"The notion of whether or not something is treatable is really dependent on new discoveries and new research," Lois Choi-Kain, professor of psychiatry at Harvard Medical School, told Tonic in July 2017. "We used to just apply a hammer to every nail, and some wouldn't respond. Now, there are more and more treatments coming out that are more specific, that are more tailored to [each] illness. People do get better."

According to Psychology Today, some types of depression are more treatment-resistant, and sometimes therapy alone isn't sufficient for marked improvement. And if the fit with your therapist isn't right, you might not see a lot of progress, but "if you're willing to research your condition, be a good advocate for yourself, and keep trying until something works, you can feel better sooner than you expect," Psychology Today notes.


You Need A Specific Diagnosis To Start Treatment

You might be feeling down or anxious, and you might not have a specific mental illness diagnosis yet — but this doesn't mean you shouldn't seek help. Once you are in therapy, getting diagnosed can help point you in the right direction as for as treatment goes; but mental health diagnoses don't necessarily last forever, either. Mental health can be more fluid and dynamic than you might think.

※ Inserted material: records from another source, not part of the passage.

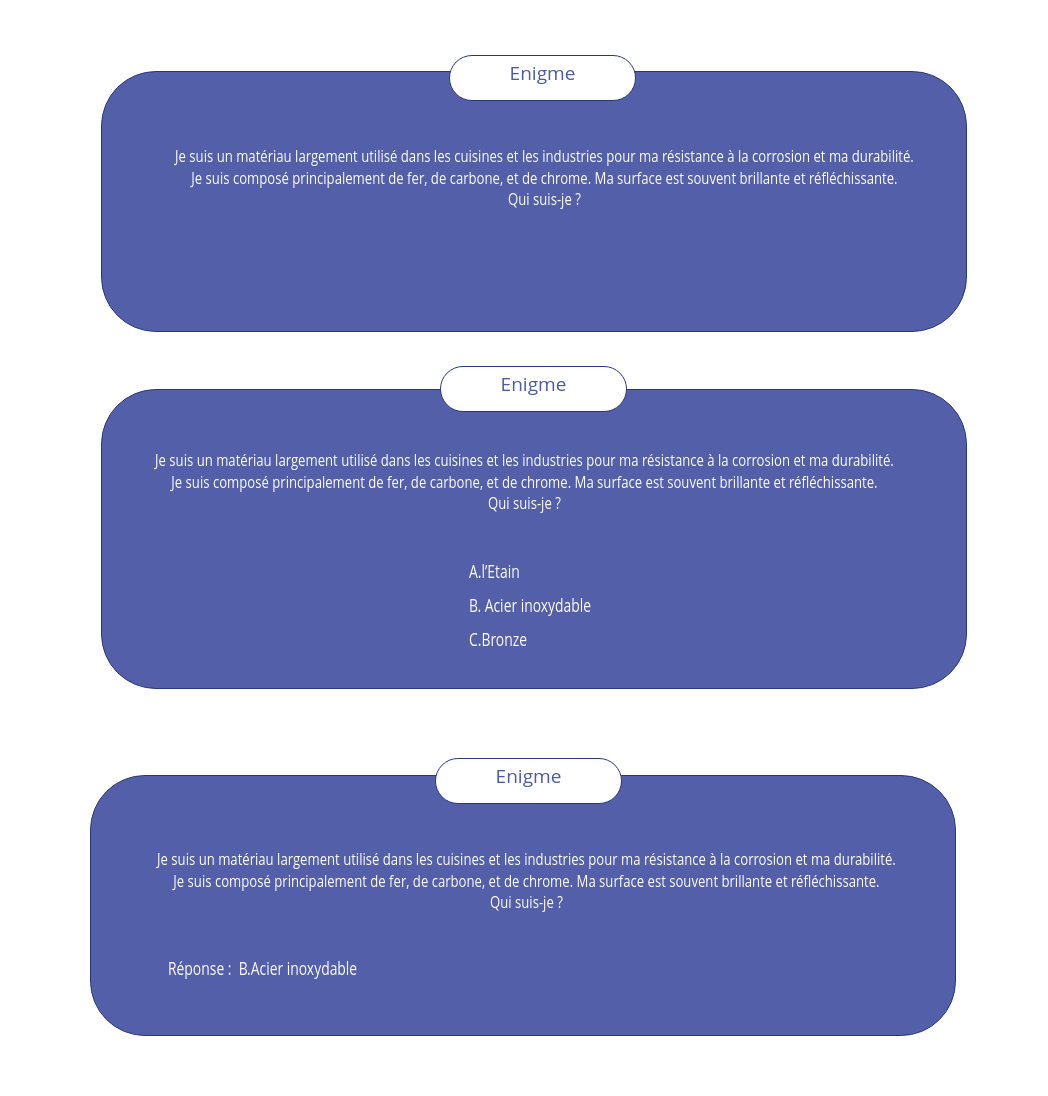
<!DOCTYPE html>
<html lang="fr">
<head>
<meta charset="utf-8">
<title>Enigme</title>
<style>
:root {
  --paper: #ffffff;
  --card: #535fa9;
  --outline: #2b3779;
  --label: #4c5aa7;
}
* { box-sizing: border-box; margin: 0; padding: 0; }
html, body { width: 1048px; height: 1096px; overflow: hidden; background: var(--paper); }
body { font-family: "Open Sans", "Noto Sans", sans-serif; }
.riddles {
  width: 1048px;
  height: 1096px;
  padding: 71px 0 0 101px;
  display: flex;
  flex-direction: column;
  overflow: hidden;
}
.card {
  position: relative;
  flex: none;
  width: 866px;
  height: 261px;
  display: flex;
  flex-direction: column;
  align-items: center;
  color: var(--paper);
  background: var(--card);
  border: 1px solid var(--outline);
  border-radius: 55px;
}
.card-question { padding-top: 74px; --shift: 10px; --tab-x: 347px; --tab-y: -17px; }
.card-choices { height: 300px; margin-top: 57px; padding-top: 60px; --shift: -10px; --tab-x: 338px; --tab-y: -24px; }
.card-answer { margin: 86px 0 0 -11px; padding-top: 73px; --shift: 3px; --tab-x: 344px; --tab-y: -18px; }
.tab {
  position: absolute;
  left: var(--tab-x);
  top: var(--tab-y);
  width: 187px;
  height: 46px;
  border: 1px solid var(--outline);
  border-radius: 23px;
  background: var(--paper);
  color: var(--label);
  font-size: 19px;
  font-weight: 400;
  line-height: 35px;
  text-align: center;
}
.riddle {
  flex: none;
  font-size: 16px;
  line-height: 21.5px;
  text-align: center;
  white-space: nowrap;
  transform: translateX(var(--shift)) scaleX(.82);
}
.choices, .answer {
  align-self: flex-start;
  font-size: 18.5px;
  line-height: 34px;
  list-style: none;
  white-space: pre;
  transform: scaleX(.75);
  transform-origin: 0 0;
}
.choices { margin: 39px 0 0 367px; }
.answer { margin: 37px 0 0 77px; }
</style>
</head>
<body>
<main class="riddles">
  <section class="card card-question">
    <h2 class="tab">Enigme</h2>
    <p class="riddle">Je suis un matériau largement utilisé dans les cuisines et les industries pour ma résistance à la corrosion et ma durabilité.<br>Je suis composé principalement de fer, de carbone, et de chrome. Ma surface est souvent brillante et réfléchissante.<br>Qui suis-je ?</p>
  </section>
  <section class="card card-choices">
    <h2 class="tab">Enigme</h2>
    <p class="riddle">Je suis un matériau largement utilisé dans les cuisines et les industries pour ma résistance à la corrosion et ma durabilité.<br>Je suis composé principalement de fer, de carbone, et de chrome. Ma surface est souvent brillante et réfléchissante.<br>Qui suis-je ?</p>
    <ul class="choices"><li>A.l’Etain</li><li>B. Acier inoxydable</li><li>C.Bronze</li></ul>
  </section>
  <section class="card card-answer">
    <h2 class="tab">Enigme</h2>
    <p class="riddle">Je suis un matériau largement utilisé dans les cuisines et les industries pour ma résistance à la corrosion et ma durabilité.<br>Je suis composé principalement de fer, de carbone, et de chrome. Ma surface est souvent brillante et réfléchissante.<br>Qui suis-je ?</p>
    <p class="answer">Réponse :  B.Acier inoxydable</p>
  </section>
</main>
</body>
</html>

If you're struggling to function, and your symptoms are interfering with your daily life, a diagnosis is helpful in terms of steering your treatment plan. But you don't need to adhere to a specific label when it comes to your mental health.


Mental Illness Is Forever

As it turns out, your brain is capable of adapting to different situations, and grows and changes through your life, according to a study published in the Journal of Neuropsychiatry. This concept, called neuroplasticity, means that the misconception that once you're diagnosed with a mental illness, you're always stuck with a mental illness, isn't necessarily the case in all instances.

So while the concept of neuroplasticity is still a relatively new area of research, it's implications for those living with mental illness are pretty profound. And it's true that some illnesses, like psychotic disorders, are harder to treat; but still, it's important to note that symptoms can improve — sometimes dramatically — with time.

By clearing up myths and misconceptions around the treatment of mental illnesses, we can help best empower ourselves and others to seek treatment, and get help and support. Mental illness may be something you manage over your lifetime, or it may be something you eventually move on from. Either way, support, treatment, and an honest assessment of which is the best way forward in terms of treatment, will give you the best shot at recovery, and the best quality of life possible.